Dr. Yong Zhao: In a nutshell, global competence means the attitude, perspective, and ability needed to live in the globalized world. It is about understanding the interconnectedness and interdependence of human societies. It is about tolerating cultural diversities and differences. It is about being able to interact with people from different cultural backgrounds. And it is about being mindful about ourselves not only as members of local communities but also as citizens of the world. I think international schools are in a perfect position to help cultivate global competence because of their diverse student population, faculty composition, and their locations.

 

LittleStar: Do you think international schools are leading the way for the future of education as they feature learning about diverse cultures, languages and international collaboration between schools?
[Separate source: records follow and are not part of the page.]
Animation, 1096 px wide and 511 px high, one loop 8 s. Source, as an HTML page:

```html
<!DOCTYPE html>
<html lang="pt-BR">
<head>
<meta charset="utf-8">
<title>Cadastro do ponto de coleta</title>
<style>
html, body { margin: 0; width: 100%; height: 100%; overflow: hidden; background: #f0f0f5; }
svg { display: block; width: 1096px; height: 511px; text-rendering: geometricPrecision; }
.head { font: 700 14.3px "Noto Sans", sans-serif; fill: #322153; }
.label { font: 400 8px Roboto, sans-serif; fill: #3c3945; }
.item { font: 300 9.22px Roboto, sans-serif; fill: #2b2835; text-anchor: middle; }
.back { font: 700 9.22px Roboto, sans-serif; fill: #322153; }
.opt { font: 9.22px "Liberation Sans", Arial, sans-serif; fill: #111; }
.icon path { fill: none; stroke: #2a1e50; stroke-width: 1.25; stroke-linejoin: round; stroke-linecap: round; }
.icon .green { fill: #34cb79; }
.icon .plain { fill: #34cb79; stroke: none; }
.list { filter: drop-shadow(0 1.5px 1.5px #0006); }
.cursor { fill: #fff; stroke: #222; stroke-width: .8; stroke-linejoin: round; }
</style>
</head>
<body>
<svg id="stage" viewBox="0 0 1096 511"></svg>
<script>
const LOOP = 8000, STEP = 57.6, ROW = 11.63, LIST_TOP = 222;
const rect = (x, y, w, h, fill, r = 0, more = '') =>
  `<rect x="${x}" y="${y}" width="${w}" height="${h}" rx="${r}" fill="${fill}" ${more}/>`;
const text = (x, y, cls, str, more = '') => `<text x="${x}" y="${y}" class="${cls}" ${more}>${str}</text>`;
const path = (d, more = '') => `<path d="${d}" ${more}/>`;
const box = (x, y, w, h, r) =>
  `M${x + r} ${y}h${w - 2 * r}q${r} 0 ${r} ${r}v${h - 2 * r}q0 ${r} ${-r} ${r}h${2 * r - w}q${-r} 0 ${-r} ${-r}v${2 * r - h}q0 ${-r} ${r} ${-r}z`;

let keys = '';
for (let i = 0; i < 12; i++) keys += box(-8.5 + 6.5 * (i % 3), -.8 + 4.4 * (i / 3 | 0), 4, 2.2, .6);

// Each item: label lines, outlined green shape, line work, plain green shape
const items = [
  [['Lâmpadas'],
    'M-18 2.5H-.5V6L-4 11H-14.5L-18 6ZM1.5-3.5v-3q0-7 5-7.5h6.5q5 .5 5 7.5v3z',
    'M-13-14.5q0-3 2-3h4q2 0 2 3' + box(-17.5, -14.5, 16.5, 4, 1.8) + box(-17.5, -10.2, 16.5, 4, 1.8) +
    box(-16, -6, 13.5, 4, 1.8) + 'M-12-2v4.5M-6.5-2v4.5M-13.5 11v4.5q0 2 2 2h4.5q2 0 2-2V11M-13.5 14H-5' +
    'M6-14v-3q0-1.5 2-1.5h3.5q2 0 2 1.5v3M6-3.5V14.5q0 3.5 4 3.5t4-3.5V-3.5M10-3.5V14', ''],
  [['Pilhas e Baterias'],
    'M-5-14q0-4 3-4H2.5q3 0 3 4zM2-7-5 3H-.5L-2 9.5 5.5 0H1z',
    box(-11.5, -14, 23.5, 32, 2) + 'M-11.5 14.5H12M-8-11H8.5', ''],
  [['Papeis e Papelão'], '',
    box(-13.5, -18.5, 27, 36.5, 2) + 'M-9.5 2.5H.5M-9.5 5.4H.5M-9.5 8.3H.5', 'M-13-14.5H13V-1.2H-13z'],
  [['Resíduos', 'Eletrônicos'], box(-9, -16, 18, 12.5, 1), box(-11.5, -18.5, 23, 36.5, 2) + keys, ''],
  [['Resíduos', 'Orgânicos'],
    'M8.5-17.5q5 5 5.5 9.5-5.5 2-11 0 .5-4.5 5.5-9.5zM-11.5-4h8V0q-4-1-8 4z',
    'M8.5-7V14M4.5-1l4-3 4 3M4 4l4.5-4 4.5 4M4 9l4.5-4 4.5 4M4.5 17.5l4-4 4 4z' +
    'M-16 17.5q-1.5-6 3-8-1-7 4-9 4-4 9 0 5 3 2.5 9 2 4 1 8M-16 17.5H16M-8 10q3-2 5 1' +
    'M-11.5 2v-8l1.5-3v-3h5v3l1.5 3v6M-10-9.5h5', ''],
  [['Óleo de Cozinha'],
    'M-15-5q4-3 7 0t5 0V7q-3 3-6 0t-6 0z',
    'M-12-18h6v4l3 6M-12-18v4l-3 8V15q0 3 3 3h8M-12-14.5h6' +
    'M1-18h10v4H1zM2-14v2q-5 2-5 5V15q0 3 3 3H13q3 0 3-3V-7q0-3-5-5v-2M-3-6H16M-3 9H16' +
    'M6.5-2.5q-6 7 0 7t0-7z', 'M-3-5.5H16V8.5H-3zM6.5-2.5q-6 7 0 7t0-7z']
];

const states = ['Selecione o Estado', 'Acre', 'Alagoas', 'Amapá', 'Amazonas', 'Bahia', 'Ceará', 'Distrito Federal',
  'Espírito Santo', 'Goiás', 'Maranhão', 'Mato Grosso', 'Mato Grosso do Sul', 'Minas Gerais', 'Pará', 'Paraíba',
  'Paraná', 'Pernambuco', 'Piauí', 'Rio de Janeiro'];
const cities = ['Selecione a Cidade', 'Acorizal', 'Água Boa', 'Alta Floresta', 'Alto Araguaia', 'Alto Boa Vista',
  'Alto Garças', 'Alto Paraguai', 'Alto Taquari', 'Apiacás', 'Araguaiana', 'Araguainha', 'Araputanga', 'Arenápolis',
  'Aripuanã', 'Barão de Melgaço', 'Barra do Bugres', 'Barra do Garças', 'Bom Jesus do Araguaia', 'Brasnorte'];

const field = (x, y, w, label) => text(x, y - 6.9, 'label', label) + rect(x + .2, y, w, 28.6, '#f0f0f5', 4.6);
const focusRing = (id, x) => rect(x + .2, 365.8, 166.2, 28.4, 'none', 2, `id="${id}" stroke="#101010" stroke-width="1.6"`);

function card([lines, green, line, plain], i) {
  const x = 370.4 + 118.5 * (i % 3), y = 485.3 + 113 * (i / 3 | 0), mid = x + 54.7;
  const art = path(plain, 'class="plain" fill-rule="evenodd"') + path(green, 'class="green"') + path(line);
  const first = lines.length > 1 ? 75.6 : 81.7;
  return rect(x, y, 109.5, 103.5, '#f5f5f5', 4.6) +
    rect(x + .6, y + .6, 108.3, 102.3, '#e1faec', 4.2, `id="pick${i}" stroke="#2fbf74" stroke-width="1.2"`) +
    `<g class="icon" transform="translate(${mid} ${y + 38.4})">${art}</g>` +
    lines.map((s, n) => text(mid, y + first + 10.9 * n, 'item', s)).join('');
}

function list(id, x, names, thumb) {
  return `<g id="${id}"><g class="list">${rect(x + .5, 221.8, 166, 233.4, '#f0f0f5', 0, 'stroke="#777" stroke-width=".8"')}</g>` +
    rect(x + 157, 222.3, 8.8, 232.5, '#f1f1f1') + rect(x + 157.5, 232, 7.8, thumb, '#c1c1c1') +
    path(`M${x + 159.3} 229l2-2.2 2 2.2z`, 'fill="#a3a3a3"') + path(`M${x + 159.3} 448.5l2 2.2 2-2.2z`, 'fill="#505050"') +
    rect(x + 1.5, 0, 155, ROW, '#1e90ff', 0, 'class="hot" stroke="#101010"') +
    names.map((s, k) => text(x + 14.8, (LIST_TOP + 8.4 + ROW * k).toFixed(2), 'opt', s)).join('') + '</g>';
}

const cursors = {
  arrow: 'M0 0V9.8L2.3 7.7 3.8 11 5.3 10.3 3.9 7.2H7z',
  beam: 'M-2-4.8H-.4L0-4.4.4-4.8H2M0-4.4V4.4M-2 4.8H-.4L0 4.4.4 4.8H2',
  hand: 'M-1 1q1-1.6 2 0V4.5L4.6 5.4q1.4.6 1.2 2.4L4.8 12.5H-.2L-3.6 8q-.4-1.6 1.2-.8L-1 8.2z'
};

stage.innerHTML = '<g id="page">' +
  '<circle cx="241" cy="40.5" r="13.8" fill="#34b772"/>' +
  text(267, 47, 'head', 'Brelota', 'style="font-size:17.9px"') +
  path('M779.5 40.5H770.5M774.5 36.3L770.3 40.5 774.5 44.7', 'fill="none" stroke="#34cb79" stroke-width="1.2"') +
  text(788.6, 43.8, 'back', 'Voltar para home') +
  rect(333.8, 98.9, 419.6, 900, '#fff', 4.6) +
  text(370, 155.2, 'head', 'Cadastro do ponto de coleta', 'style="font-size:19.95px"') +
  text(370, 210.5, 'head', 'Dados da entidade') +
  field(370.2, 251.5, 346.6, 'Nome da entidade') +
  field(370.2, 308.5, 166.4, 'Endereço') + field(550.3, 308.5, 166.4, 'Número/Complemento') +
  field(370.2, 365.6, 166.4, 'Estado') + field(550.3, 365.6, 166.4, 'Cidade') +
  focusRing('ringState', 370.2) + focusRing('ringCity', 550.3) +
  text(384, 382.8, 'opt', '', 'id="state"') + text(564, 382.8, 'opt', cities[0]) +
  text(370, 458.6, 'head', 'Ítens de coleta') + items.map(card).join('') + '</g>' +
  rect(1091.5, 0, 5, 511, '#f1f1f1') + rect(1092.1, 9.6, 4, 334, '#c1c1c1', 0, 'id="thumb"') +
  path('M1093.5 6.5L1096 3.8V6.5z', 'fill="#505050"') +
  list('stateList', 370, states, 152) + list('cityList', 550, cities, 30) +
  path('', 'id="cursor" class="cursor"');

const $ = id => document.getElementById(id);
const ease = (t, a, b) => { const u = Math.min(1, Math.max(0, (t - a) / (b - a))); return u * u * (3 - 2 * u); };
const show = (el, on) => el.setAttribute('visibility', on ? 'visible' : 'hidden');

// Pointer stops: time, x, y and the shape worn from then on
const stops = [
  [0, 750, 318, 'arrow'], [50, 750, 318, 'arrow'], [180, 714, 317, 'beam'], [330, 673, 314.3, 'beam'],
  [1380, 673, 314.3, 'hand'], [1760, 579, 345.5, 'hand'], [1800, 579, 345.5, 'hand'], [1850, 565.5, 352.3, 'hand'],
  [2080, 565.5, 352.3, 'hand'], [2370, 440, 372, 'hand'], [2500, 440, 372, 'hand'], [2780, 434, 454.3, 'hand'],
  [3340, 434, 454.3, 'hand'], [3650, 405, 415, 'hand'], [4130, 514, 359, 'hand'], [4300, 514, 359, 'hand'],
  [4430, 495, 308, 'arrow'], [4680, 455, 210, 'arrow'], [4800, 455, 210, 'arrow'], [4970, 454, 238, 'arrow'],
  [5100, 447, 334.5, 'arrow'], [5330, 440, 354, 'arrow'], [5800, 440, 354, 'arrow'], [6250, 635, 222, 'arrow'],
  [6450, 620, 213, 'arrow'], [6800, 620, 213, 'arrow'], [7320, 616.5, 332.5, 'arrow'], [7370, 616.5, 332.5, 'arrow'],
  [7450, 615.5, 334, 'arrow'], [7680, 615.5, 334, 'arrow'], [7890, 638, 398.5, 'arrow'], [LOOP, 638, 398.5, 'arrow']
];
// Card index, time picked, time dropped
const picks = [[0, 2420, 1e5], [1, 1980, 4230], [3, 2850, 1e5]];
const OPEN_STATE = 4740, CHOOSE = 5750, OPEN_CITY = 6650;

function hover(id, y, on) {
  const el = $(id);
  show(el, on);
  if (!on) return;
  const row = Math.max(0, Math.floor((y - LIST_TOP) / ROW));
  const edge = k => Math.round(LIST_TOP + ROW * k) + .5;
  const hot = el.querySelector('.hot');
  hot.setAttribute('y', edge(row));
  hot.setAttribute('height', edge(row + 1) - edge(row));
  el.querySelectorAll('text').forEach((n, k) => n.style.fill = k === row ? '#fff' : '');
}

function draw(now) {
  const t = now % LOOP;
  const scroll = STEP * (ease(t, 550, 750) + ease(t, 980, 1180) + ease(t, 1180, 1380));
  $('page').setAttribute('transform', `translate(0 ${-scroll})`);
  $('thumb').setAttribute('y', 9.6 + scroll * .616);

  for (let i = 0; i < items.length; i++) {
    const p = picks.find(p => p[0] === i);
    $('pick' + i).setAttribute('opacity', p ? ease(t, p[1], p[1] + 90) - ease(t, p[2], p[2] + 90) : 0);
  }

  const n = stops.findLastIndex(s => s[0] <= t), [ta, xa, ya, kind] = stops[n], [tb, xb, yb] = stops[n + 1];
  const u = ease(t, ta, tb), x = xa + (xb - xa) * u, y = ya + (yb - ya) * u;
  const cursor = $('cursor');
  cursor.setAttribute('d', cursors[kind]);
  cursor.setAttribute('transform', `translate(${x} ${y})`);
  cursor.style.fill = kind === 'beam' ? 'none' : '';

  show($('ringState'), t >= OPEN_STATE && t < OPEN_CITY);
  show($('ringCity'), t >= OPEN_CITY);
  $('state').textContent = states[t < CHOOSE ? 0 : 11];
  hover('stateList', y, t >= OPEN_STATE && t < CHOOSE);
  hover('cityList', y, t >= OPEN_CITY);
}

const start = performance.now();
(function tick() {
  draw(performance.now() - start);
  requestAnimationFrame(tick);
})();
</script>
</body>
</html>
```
Dr. Yong Zhao: Not necessarily. Many international schools have yet to take advantage of their unique advantages. They do not necessarily actively explore the cultural diversity in their schools and do not interact enough with the local culture and people.

 

LittleStar: One word you emphasized in your speech is PASSION. Why do you think most students are losing their passion? What should a school do about it?

Dr. Yong Zhao: Passion is lost when children are forced to do what others want them to do, so learning becomes a job. Passion is also lost when children see no connection between their interests and what they are asked to do in school. To help retain passion and curiosity, schools should create opportunities for children to express themselves, to support the pursuit of their interests, and to respect their autonomy. 

 

LittleStar: Can you comment on the recent LINSANITY? Jeremy Lin, an American Taiwanese and a Harvard student, became a rising NBA star in New York Knicks overnight. Is that a good example of being passionate or is that the result of education success? What can a school do to ensure different talents are nurtured?

Dr. Yong Zhao: I think it is a pretty good example. In essence, it shows that schools and families should respect children’s interests and at least tolerate different talents, if not actively promote them. 

 

LittleStar: If Steven Jobs was born and educated in China, he might not be so successful. Do you think it is mainly because of the education system of China or Asian culture? Does that mean expat families should be more careful when thinking about sending their children to a local Chinese school?

Dr. Yong Zhao: Yes, because the Asian culture values harmony and conformity. Jobs others like him are about innovation, creativity, deviation, disruption, and challenging the status quo.

 

LittleStar: You concluded by saying that good parenting is to support children and not to interfere with their dreams. Can you give some concrete ideas on what parents should do?

Dr. Yong Zhao: Well, I think a parent should at first recognize that they cannot program their children to success, but they can support and guide them. So the most important thing for them to do is to create opportunities and provide resources for children to try out their dreams, which by the way, can change over time. Another thing for parents to do is to recognize their children as individuals and respect them as such. They are not blank slates waiting to be inscribed or slaves waiting to be commanded to do anything. So give them space and acknowledge their rights.

 

For those interested in finding more about Dr. Yong Zhao and his book, please visit: www.zhaolearning.com

Share and Enjoy:
  • Digg
  • Sphinn
  • del.icio.us
  • Facebook
  • Mixx
  • Google Bookmarks
  • E-mail this story to a friend!
  • LinkedIn
  • Live
  • MSN Reporter
  • MySpace
  • RSS
  • Twitter
  • Yahoo! Bookmarks
  • Yahoo! Buzz

admin Q & A

Related Articles

  1. No comments yet.
  1. No trackbacks yet.